**** AVAILABLE RECORDS ****
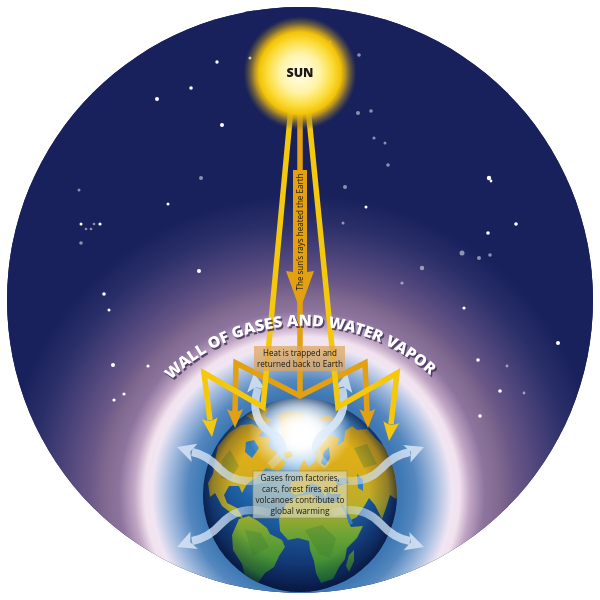
<!DOCTYPE html>
<html lang="en">
<head>
<meta charset="utf-8">
<title>Greenhouse effect</title>
<style>
:root{--paper:#fff;--navy:#18215c;--ray:#f4c80c;--heat:#e3a010;--ink:#1d1a14;--label:#dfa75c;--gas-label:#dcdcae;--vapor:#dcebfb}
*{box-sizing:border-box}
html,body{margin:0;background:var(--paper);overflow:hidden}
.diagram{width:600px;height:600px;overflow:hidden}
.diagram svg{display:block}
text{font-family:"Open Sans","Noto Sans",sans-serif;fill:var(--ink)}
.caption{font-size:9.3px;text-anchor:middle;font-weight:500}
.sun-name{font-size:13px;font-weight:800;text-anchor:middle}
.wall-name{font-size:15.5px;font-weight:800;fill:#fff}
.wall-shade{fill:#34284f;opacity:.75}
.stars{fill:#fff}
.stars .dim{opacity:.5}
.ray{fill:none;stroke:var(--ray);stroke-width:5.5;stroke-linejoin:miter}
.heat{fill:none;stroke:var(--heat);stroke-width:5.5;stroke-linejoin:miter}
.ray-tip{fill:var(--ray)}
.heat-tip{fill:var(--heat)}
.gas-flow path{fill:none;stroke-width:8}
</style>
</head>
<body>
<main class="diagram">
<svg width="600" height="600" viewBox="0 0 600 600" role="img" aria-label="Diagram of the sun's rays, the Earth and the wall of gases that traps heat">
<defs>
  <clipPath id="sky-clip"><circle cx="300" cy="300" r="293"/></clipPath>
  <clipPath id="earth-clip"><circle cx="300" cy="495" r="97"/></clipPath>
  <radialGradient id="sky" gradientUnits="userSpaceOnUse" cx="302" cy="494" r="300">
    <stop offset="0" stop-color="#3d78b4"/>
    <stop offset=".33" stop-color="#3d78b4"/>
    <stop offset=".38" stop-color="#5487be"/>
    <stop offset=".45" stop-color="#a9bfe0"/>
    <stop offset=".5" stop-color="#f0e6f3"/>
    <stop offset=".525" stop-color="#f2e2ee"/>
    <stop offset=".56" stop-color="#c0a5c4"/>
    <stop offset=".61" stop-color="#8d749e"/>
    <stop offset=".66" stop-color="#80698f"/>
    <stop offset=".71" stop-color="#6a5787"/>
    <stop offset=".8" stop-color="#4b437a"/>
    <stop offset=".9" stop-color="#2b2f69"/>
    <stop offset="1" stop-color="#18215c"/>
  </radialGradient>
  <radialGradient id="sun">
    <stop offset="0" stop-color="#fffef0"/>
    <stop offset=".35" stop-color="#fff3a6"/>
    <stop offset=".58" stop-color="#fbdc3a"/>
    <stop offset=".72" stop-color="#f3c307"/>
    <stop offset=".8" stop-color="#cfa51c" stop-opacity=".85"/>
    <stop offset=".92" stop-color="#8f7830" stop-opacity=".4"/>
    <stop offset="1" stop-color="#5a5040" stop-opacity="0"/>
  </radialGradient>
  <radialGradient id="ocean" gradientUnits="userSpaceOnUse" cx="301" cy="438" r="160">
    <stop offset="0" stop-color="#e6f2fc"/>
    <stop offset=".14" stop-color="#a9cfee"/>
    <stop offset=".3" stop-color="#4a90cd"/>
    <stop offset=".5" stop-color="#1d63a8"/>
    <stop offset=".75" stop-color="#143d7b"/>
    <stop offset="1" stop-color="#0a1c4d"/>
  </radialGradient>
  <linearGradient id="land" gradientUnits="userSpaceOnUse" x1="0" y1="420" x2="0" y2="590">
    <stop offset="0" stop-color="#e8b416"/>
    <stop offset=".3" stop-color="#d9ac1a"/>
    <stop offset=".5" stop-color="#b9ae2a"/>
    <stop offset=".68" stop-color="#6ba336"/>
    <stop offset="1" stop-color="#187a35"/>
  </linearGradient>
  <radialGradient id="limb">
    <stop offset=".7" stop-color="#061338" stop-opacity="0"/>
    <stop offset=".9" stop-color="#061338" stop-opacity=".3"/>
    <stop offset="1" stop-color="#061338" stop-opacity=".7"/>
  </radialGradient>
  <radialGradient id="glare">
    <stop offset="0" stop-color="#fff"/>
    <stop offset=".4" stop-color="#fff" stop-opacity=".85"/>
    <stop offset="1" stop-color="#fff" stop-opacity="0"/>
  </radialGradient>
  <linearGradient id="flow-left" gradientUnits="userSpaceOnUse" x1="270" y1="0" x2="180" y2="0">
    <stop offset="0" stop-color="#dcebfb" stop-opacity=".2"/>
    <stop offset=".5" stop-color="#cfe1f5" stop-opacity=".75"/>
    <stop offset="1" stop-color="#d5e2f4" stop-opacity=".9"/>
  </linearGradient>
  <linearGradient id="flow-right" gradientUnits="userSpaceOnUse" x1="332" y1="0" x2="422" y2="0">
    <stop offset="0" stop-color="#dcebfb" stop-opacity=".2"/>
    <stop offset=".5" stop-color="#cfe1f5" stop-opacity=".75"/>
    <stop offset="1" stop-color="#d5e2f4" stop-opacity=".9"/>
  </linearGradient>
  <linearGradient id="flow-up" gradientUnits="userSpaceOnUse" x1="0" y1="466" x2="0" y2="374">
    <stop offset="0" stop-color="#dcebfb" stop-opacity=".3"/>
    <stop offset=".5" stop-color="#dcebfb" stop-opacity=".85"/>
    <stop offset="1" stop-color="#c5d7ee" stop-opacity=".85"/>
  </linearGradient>
  <path id="wall-arc" d="M171 380A188 188 0 0 1 432 377"/>
  <path id="tip" d="M0 0L-8 -19Q0 -14 8 -19Z"/>
  <path id="gas-tip" d="M0 0L18 -10L14 0L19 9Z"/>
</defs>

<g id="space" clip-path="url(#sky-clip)">
  <rect width="600" height="600" fill="#18215c"/>
  <rect width="600" height="600" fill="url(#sky)"/>
</g>

<g id="stars" class="stars">
  <circle cx="157" cy="99" r="2"/><circle cx="191" cy="88" r="1.8"/><circle cx="217" cy="62" r="1.7"/>
  <circle cx="250" cy="58" r="1.5"/><circle cx="222" cy="125" r="2"/><circle cx="201" cy="178" r="2" class="dim"/>
  <circle cx="168" cy="204" r="1.5"/><circle cx="79" cy="190" r="1.5" class="dim"/><circle cx="81" cy="224" r="1.5"/>
  <circle cx="81" cy="243" r="1.8" class="dim"/><circle cx="86" cy="229" r="1.3" class="dim"/><circle cx="91" cy="229" r="1.3" class="dim"/>
  <circle cx="94" cy="224" r="1.3" class="dim"/><circle cx="100" cy="224" r="1.6"/><circle cx="199" cy="271" r="2"/>
  <circle cx="104" cy="294" r="1.8"/><circle cx="109" cy="310" r="1.5"/><circle cx="113" cy="365" r="2"/>
  <circle cx="148" cy="366" r="1.6"/><circle cx="124" cy="394" r="1.6"/><circle cx="114" cy="400" r="1.6"/>
  <circle cx="359" cy="55" r="1.8" class="dim"/><circle cx="330" cy="42" r="1.5"/><circle cx="358" cy="113" r="2" class="dim"/>
  <circle cx="371" cy="111" r="1.8" class="dim"/><circle cx="374" cy="138" r="1.6" class="dim"/><circle cx="385" cy="143" r="1.5" class="dim"/>
  <circle cx="388" cy="165" r="1.8" class="dim"/><circle cx="345" cy="187" r="2" class="dim"/><circle cx="366" cy="207" r="1.5"/>
  <circle cx="343" cy="223" r="1.5" class="dim"/><circle cx="489" cy="178" r="2.2"/><circle cx="491" cy="181" r="1.4"/>
  <circle cx="488" cy="233" r="1.8"/><circle cx="516" cy="224" r="1.8"/><circle cx="462" cy="253" r="2.5" class="dim"/>
  <circle cx="479" cy="258" r="2" class="dim"/><circle cx="490" cy="255" r="1.8" class="dim"/><circle cx="422" cy="268" r="2.2" class="dim"/>
  <circle cx="402" cy="283" r="1.6" class="dim"/><circle cx="464" cy="308" r="1.6"/><circle cx="558" cy="343" r="2"/>
  <circle cx="478" cy="360" r="1.8"/><circle cx="500" cy="391" r="1.8"/><circle cx="480" cy="416" r="1.8"/>
  <circle cx="507" cy="366" r="1.4" class="dim"/><circle cx="524" cy="393" r="1.4" class="dim"/>
</g>

<g id="earth" clip-path="url(#earth-clip)">
  <circle cx="300" cy="495" r="97" fill="url(#ocean)"/>
  <g id="continents" fill="url(#land)">
    <path d="M218 446L229 433L241 425L252 424L263 430L259 436L270 438L268 446L276 452L286 463L279 471L266 468L258 476L247 484L242 493L239 486L229 486L224 495L227 503L237 508L243 518L235 516L222 506L215 493L210 497L208 483L213 474L215 460Z"/>
    <path d="M246 416L257 409L269 408L265 416L272 420L264 426L255 421Z"/>
    <path d="M278 415L289 411L303 413L306 423L296 431L289 442L282 437L281 426Z"/>
    <path d="M239 519L249 516L258 521L267 528L270 534L282 540L285 547L279 556L274 567L265 573L258 583L253 590L246 580L242 564L233 550L232 535Z"/>
    <path d="M286 504L298 496L312 494L316 500L327 503L339 502L344 514L351 527L363 526L357 538L347 548L345 559L339 567L333 579L321 583L316 573L314 561L310 550L309 541L298 538L288 540L280 531L279 519Z"/>
    <path d="M349 555L354 550L354 561L349 572L346 566Z"/>
    <path d="M290 491L291 482L302 480L300 473L310 466L316 461L314 453L322 443L330 435L339 438L337 446L344 441L345 431L352 426L357 430L367 429L375 438L384 446L394 465L400 490L396 499L390 495L386 508L382 519L375 505L369 498L365 505L357 517L347 522L341 508L338 500L341 494L331 494L327 489L326 498L319 486L311 483L304 493L295 495Z"/>
    <path d="M300 467L304 459L309 467L306 473L300 473Z"/>
    <path d="M283 453L291 451L293 456L286 459Z"/>
    <path d="M318 418L329 415L334 419L324 423Z"/>
  </g>
  <g id="inland-water" fill="#347fbb">
    <path d="M246 442L254 440L259 448L252 458L245 452Z"/>
    <path d="M334 479L345 477L349 483L338 486Z"/>
    <path d="M357 474L363 480L363 491L358 488Z"/>
    <path d="M324 452L329 447L330 458L325 466L321 463Z"/>
    <path d="M341 505L345 507L353 523L350 525Z"/>
  </g>
  <g id="relief" fill="#3d7b30" opacity=".3">
    <path d="M222 460L230 450L239 466L230 480L221 478Z"/>
    <path d="M305 530L322 525L336 538L330 558L319 554Z"/>
    <path d="M354 448L367 444L377 464L364 468Z"/>
    <path d="M245 530L261 533L269 547L253 556Z"/>
  </g>
  <circle cx="300" cy="495" r="98" fill="url(#limb)"/>
  <ellipse cx="300" cy="432" rx="52" ry="42" fill="url(#glare)"/>
  <ellipse cx="300" cy="434" rx="22" ry="20" fill="url(#glare)"/>
</g>

<g id="gas-flows" class="gas-flow">
  <g stroke="url(#flow-left)" fill="url(#flow-left)">
    <path d="M270 477C248 485 231 480 220 469C211 459 203 454 192 452"/>
    <path d="M270 513C248 506 232 512 221 524C212 534 204 539 192 541"/>
  </g>
  <g stroke="url(#flow-right)">
    <path d="M332 477C354 485 370 480 381 469C390 459 398 454 410 452"/>
    <path d="M332 513C354 506 370 512 381 524C390 534 398 539 410 541"/>
  </g>
  <g stroke="url(#flow-up)">
    <path d="M270 466C287 452 286 441 270 432C256 423 252 407 258 388"/>
    <path d="M327 466C312 453 312 442 327 431C341 421 347 408 342 388"/>
  </g>
  <g fill="#d3e1f3" opacity=".9">
    <use href="#gas-tip" transform="translate(177 447) rotate(20)"/>
    <use href="#gas-tip" transform="translate(177 547) rotate(-20)"/>
    <use href="#gas-tip" transform="translate(424 447) rotate(160)"/>
    <use href="#gas-tip" transform="translate(424 547) rotate(200)"/>
    <use href="#gas-tip" transform="translate(254 373) rotate(84)"/>
    <use href="#gas-tip" transform="translate(347 373) rotate(104)"/>
  </g>
</g>

<g id="sun-rays">
  <path class="heat" d="M300 108V396"/>
  <path class="heat-tip" d="M293 170H307V272L314 271L300 310L286 271L293 272Z"/>
  <path class="heat" d="M235 412L236 363L300 396L365 363L367 412"/>
  <use href="#tip" class="heat-tip" transform="translate(235 428)"/>
  <use href="#tip" class="heat-tip" transform="translate(368 428) rotate(-2)"/>
  <path class="ray" d="M291 108L263 407L204 373L210 420"/>
  <path class="ray" d="M308 108L338 407L397 373L391 424"/>
  <use href="#tip" class="ray-tip" transform="translate(212 437) rotate(-7)"/>
  <use href="#tip" class="ray-tip" transform="translate(389 441) rotate(7)"/>
</g>

<g id="sun-disc">
  <circle cx="300" cy="73" r="57" fill="url(#sun)"/>
  <text class="sun-name" x="300" y="77" textLength="27" lengthAdjust="spacingAndGlyphs">SUN</text>
</g>

<g id="wall-title">
  <text class="wall-name wall-shade" transform="translate(1.5 2)"><textPath href="#wall-arc" textLength="286" lengthAdjust="spacingAndGlyphs">WALL OF GASES AND WATER VAPOR</textPath></text>
  <text class="wall-name"><textPath href="#wall-arc" textLength="286" lengthAdjust="spacingAndGlyphs">WALL OF GASES AND WATER VAPOR</textPath></text>
</g>

<g id="captions">
  <text class="caption" transform="translate(303 232) rotate(-90)" textLength="117" lengthAdjust="spacingAndGlyphs">The sun’s rays heated the Earth</text>
  <rect x="254" y="346" width="91" height="25" fill="#dfa75c" opacity=".72"/>
  <text class="caption" x="300" y="356" textLength="74" lengthAdjust="spacingAndGlyphs">Heat is trapped and</text>
  <text class="caption" x="300" y="367" textLength="86" lengthAdjust="spacingAndGlyphs">returned back to Earth</text>
  <rect x="253" y="471" width="94" height="47" fill="#dcdcc4" fill-opacity=".62" stroke="#8d8a62" stroke-opacity=".6"/>
  <text class="caption" x="300" y="481" textLength="79" lengthAdjust="spacingAndGlyphs">Gases from factories,</text>
  <text class="caption" x="300" y="492" textLength="76" lengthAdjust="spacingAndGlyphs">cars, forest fires and</text>
  <text class="caption" x="300" y="503" textLength="89" lengthAdjust="spacingAndGlyphs">volcanoes contribute to</text>
  <text class="caption" x="300" y="514" textLength="59" lengthAdjust="spacingAndGlyphs">global warming</text>
</g>
</svg>
</main>
</body>
</html>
****
◆ **TASK DETAILS**: The word is "weight". Copy every line above where it appears.

◆ **TASK ANSWER**:
.caption{font-size:9.3px;text-anchor:middle;font-weight:500}
.sun-name{font-size:13px;font-weight:800;text-anchor:middle}
.wall-name{font-size:15.5px;font-weight:800;fill:#fff}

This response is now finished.